The following is an excerpt from the job-hunting guide, “The Seven Keys to Job Hunting Success” published in the early nineties by Al Bratland & Jeff Beardsley. As I looked over this guide, I was amazed at how the key points they were trying to get across to anyone in the workforce, not just candidates, are often dismissed or overlooked in today’s environment. I will be updating their guide for today’s market. Even with the sheer volume of resume writing and job hunting tips, tricks, and manuals out there, one can’t help but notice the timelessness of their insights into the job search process - especially in today’s climate of constant technological evolution - visual resumes personal branding, social media, and the like - the “soft skills” in landing a position are often overlooked.
Here are their insights (THEN), with some notes added on my part (NOW):
The #1 Reason for potential interviews being missed and potential job offers being lost is the resume!
Your resume is one of the most important documents you own.
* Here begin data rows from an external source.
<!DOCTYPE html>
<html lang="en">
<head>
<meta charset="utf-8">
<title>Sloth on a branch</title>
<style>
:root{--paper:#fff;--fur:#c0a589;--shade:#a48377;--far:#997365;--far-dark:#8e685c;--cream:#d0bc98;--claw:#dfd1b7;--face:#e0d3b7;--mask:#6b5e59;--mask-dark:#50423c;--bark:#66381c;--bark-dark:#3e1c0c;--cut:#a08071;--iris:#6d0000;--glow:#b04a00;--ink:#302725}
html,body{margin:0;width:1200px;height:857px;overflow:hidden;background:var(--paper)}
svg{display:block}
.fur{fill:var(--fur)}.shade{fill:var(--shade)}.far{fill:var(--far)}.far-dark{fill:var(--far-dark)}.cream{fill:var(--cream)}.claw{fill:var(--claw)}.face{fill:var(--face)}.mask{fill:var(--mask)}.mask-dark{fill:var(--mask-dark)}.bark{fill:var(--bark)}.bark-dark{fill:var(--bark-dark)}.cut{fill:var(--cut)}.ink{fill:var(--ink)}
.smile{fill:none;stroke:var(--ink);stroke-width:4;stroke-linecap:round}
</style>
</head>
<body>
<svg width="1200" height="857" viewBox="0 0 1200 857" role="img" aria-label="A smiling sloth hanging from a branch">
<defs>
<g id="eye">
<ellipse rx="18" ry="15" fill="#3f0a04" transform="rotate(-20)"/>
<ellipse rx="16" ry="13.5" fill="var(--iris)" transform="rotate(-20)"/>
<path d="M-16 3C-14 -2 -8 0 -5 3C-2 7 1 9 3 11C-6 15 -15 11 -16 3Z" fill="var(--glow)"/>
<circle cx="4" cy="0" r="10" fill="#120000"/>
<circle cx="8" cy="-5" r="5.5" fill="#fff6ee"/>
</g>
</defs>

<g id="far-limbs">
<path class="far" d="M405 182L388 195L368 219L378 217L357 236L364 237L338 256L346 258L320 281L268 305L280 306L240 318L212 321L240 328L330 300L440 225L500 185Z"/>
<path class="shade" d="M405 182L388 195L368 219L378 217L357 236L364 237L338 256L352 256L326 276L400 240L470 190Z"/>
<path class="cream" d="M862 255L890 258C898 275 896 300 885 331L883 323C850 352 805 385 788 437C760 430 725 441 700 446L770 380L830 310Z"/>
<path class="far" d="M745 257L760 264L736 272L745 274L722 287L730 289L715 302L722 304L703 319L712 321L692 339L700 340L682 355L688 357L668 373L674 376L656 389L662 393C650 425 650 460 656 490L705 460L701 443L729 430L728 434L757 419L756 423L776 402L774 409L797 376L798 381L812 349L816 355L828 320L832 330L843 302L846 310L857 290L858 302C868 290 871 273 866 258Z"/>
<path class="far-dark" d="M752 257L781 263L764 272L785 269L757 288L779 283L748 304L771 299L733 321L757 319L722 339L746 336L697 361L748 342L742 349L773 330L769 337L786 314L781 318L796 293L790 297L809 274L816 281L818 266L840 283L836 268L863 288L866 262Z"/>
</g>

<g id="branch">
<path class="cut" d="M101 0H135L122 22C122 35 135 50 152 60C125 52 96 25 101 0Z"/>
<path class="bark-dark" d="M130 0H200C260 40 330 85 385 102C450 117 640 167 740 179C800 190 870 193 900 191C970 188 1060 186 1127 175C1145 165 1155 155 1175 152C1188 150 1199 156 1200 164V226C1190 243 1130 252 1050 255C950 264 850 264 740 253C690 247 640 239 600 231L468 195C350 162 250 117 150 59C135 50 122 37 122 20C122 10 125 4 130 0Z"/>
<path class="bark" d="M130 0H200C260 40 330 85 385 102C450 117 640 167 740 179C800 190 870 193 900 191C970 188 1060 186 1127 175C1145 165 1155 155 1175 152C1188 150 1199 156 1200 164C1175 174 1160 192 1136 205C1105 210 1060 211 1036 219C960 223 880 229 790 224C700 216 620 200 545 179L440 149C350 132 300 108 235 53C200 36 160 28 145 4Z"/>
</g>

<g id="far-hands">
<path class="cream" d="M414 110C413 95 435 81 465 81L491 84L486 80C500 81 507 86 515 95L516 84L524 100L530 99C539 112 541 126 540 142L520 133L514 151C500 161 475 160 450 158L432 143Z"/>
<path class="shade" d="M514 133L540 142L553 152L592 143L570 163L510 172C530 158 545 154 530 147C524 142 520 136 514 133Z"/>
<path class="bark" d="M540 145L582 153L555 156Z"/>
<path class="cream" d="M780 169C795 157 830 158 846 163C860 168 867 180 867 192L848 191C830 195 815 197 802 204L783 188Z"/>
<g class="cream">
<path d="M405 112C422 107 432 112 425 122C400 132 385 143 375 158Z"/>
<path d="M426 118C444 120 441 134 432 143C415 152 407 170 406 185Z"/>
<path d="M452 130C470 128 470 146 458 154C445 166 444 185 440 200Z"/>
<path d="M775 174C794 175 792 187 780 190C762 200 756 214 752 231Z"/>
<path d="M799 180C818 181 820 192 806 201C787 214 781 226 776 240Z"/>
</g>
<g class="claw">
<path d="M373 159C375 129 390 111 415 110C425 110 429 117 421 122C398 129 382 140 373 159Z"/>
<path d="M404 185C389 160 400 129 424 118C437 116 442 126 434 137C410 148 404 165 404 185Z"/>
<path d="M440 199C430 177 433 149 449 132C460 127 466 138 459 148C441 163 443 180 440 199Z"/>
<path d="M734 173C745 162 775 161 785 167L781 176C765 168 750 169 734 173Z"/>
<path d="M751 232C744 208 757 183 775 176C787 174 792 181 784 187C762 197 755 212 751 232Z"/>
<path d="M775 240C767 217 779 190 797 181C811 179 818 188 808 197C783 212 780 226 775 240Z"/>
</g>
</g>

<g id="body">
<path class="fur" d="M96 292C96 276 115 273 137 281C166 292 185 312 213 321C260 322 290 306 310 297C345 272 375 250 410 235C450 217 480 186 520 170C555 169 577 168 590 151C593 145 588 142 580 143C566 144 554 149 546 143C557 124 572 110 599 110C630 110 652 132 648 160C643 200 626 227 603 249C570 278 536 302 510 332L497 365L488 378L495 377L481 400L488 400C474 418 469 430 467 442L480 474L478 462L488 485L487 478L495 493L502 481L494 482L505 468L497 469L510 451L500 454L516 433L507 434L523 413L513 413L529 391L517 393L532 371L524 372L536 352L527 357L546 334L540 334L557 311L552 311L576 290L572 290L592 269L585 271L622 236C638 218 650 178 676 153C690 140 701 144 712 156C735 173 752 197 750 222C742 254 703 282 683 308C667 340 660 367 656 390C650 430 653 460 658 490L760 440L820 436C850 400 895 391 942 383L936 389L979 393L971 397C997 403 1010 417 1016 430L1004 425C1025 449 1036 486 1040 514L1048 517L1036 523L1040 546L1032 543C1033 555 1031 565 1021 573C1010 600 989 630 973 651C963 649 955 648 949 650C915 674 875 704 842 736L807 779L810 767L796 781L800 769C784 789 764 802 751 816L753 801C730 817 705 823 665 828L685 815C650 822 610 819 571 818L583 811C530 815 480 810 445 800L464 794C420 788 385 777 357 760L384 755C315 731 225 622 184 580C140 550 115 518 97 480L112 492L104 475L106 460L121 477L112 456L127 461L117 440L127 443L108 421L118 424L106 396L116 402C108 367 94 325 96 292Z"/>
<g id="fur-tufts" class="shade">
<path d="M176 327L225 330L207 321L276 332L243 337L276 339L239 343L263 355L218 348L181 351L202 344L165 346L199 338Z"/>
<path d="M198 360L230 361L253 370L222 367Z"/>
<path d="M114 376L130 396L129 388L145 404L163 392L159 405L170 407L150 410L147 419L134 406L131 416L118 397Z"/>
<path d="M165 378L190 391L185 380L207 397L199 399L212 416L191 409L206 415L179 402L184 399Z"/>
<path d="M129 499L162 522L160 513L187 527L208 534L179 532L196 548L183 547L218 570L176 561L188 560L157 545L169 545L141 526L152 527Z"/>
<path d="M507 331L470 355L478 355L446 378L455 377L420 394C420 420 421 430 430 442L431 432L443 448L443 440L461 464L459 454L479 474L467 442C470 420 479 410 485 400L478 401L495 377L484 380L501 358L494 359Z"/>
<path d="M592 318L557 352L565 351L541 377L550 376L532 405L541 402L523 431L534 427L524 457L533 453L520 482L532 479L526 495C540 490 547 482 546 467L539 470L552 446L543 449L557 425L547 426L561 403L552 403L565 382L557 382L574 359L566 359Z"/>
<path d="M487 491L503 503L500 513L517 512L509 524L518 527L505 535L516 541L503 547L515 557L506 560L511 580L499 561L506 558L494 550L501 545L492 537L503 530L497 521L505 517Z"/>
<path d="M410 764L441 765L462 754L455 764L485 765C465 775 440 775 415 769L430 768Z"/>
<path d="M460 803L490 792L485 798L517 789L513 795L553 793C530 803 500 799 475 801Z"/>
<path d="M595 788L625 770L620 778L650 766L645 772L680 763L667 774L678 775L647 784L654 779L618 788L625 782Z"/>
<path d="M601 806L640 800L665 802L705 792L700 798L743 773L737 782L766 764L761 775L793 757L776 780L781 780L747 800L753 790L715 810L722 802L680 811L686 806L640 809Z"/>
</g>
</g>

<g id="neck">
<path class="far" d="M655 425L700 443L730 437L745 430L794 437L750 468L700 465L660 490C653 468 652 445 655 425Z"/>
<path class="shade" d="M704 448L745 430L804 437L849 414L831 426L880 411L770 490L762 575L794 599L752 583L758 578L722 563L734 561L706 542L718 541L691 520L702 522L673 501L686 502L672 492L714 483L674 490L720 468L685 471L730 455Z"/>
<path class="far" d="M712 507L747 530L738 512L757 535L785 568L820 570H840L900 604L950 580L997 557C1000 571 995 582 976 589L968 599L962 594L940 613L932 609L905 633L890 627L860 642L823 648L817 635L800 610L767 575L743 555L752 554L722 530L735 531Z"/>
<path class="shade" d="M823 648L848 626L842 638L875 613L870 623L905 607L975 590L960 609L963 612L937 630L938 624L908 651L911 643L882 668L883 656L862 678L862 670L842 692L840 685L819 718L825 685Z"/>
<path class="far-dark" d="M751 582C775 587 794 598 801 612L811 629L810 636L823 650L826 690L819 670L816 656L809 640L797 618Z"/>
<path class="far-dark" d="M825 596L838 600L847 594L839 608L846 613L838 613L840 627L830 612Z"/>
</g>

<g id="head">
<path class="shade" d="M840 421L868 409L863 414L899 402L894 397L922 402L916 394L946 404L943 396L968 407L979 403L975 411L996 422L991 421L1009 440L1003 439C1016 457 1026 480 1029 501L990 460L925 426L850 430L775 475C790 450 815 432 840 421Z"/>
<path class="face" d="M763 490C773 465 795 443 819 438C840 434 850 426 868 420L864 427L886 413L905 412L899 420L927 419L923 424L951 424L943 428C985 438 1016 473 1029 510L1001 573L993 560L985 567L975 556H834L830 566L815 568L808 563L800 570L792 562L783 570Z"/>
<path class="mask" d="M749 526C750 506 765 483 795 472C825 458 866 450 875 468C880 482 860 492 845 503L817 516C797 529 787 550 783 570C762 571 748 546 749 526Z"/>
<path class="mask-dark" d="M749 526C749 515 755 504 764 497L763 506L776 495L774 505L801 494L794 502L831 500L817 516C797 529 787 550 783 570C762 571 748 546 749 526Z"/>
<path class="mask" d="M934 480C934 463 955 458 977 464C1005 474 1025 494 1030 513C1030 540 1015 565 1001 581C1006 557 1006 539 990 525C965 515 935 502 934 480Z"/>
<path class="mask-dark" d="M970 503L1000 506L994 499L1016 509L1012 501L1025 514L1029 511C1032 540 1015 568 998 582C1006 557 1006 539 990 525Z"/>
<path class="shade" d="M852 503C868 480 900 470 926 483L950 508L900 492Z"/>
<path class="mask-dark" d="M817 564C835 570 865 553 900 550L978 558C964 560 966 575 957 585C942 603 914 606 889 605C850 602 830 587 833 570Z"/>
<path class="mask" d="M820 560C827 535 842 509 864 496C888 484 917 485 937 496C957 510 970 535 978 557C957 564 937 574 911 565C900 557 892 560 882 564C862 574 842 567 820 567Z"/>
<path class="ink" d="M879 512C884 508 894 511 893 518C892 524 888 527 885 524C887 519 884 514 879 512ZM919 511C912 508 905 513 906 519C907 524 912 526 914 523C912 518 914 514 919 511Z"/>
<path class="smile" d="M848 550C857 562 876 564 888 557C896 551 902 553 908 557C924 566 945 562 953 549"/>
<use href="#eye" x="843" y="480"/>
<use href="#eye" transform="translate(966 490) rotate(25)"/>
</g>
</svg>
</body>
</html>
Birth and marriage certificates are important. Certainly your educational degrees are significant. However, all of these are documents, created once to be unchanged through time, exist only to prove certain events took place.
Your resume, on the other hand, is an ongoing chronology of your working life. It is a road map pointing out where you have been, stops you have made, the objective of your journey and the route you choose to follow.
Your resume is a living document – an evolving and growing record of each success and failure you have encountered. It is your statement of what you can do and the yardstick by which your new employer will measure you in your new job.
Considering the importance of your resume, do not let it get stale. If you don’t already have it up-to-date, update it NOW. Do not wait until your job is lost or that new opportunity shows up. Then it may be too late. Review it frequently with an eye on tomorrow.
No one would argue today the importance of the resume (though I have heard its death knell on recruiting forums several times). What seems to be evolving is how that document will take shape:
Visual Resume found online
Remember, your resume is one of hundreds, if not thousands, that someone has to sort through every day. The garbage can or delete key* is only two seconds away from that first glance.
Networking, both online via social media and in person, is touted as the most valuable asset in today’s job search climate, but by no means does that mean a resume is less important. If anything, once that connection / contact / lead is made, the resume needs to shine to get through the hiring process.
*A word about the delete key: We all know the importance of keywords in a resume, if just to make it through the automated applicant tracking system and get plucked out of obscurity, a technology still in its infancy when this guide was written (god, how I remember that old OCR software from years ago). However, it seems, if following and listening to the gist of what they are saying, the keywords will naturally be a byproduct of a well-written document. (and read on for this…)
THEN (& NOW): So, how do you escape this fate and stand out from the rest? Not by being fancy, crafty, or slick, but with a straightforward format that is easy to read and shows quickly and clearly how you can help your potential new employer.
(and here is where their insight really shines)
Remember, the reason a hiring manager is looking at resumes is because she or he has a NEED:
It could be the need to:
HOW DO YOU MEET THOSE NEEDS?
…If your resume addresses those needs both figuratively and quantitatively as related to your industry, IT WILL BE READ
…If your resume reveals the results of applying your skills to satisfy a need YOU WILL GET THE INTERVIEW.
... If you can show success, YOU WILL GET HIRED.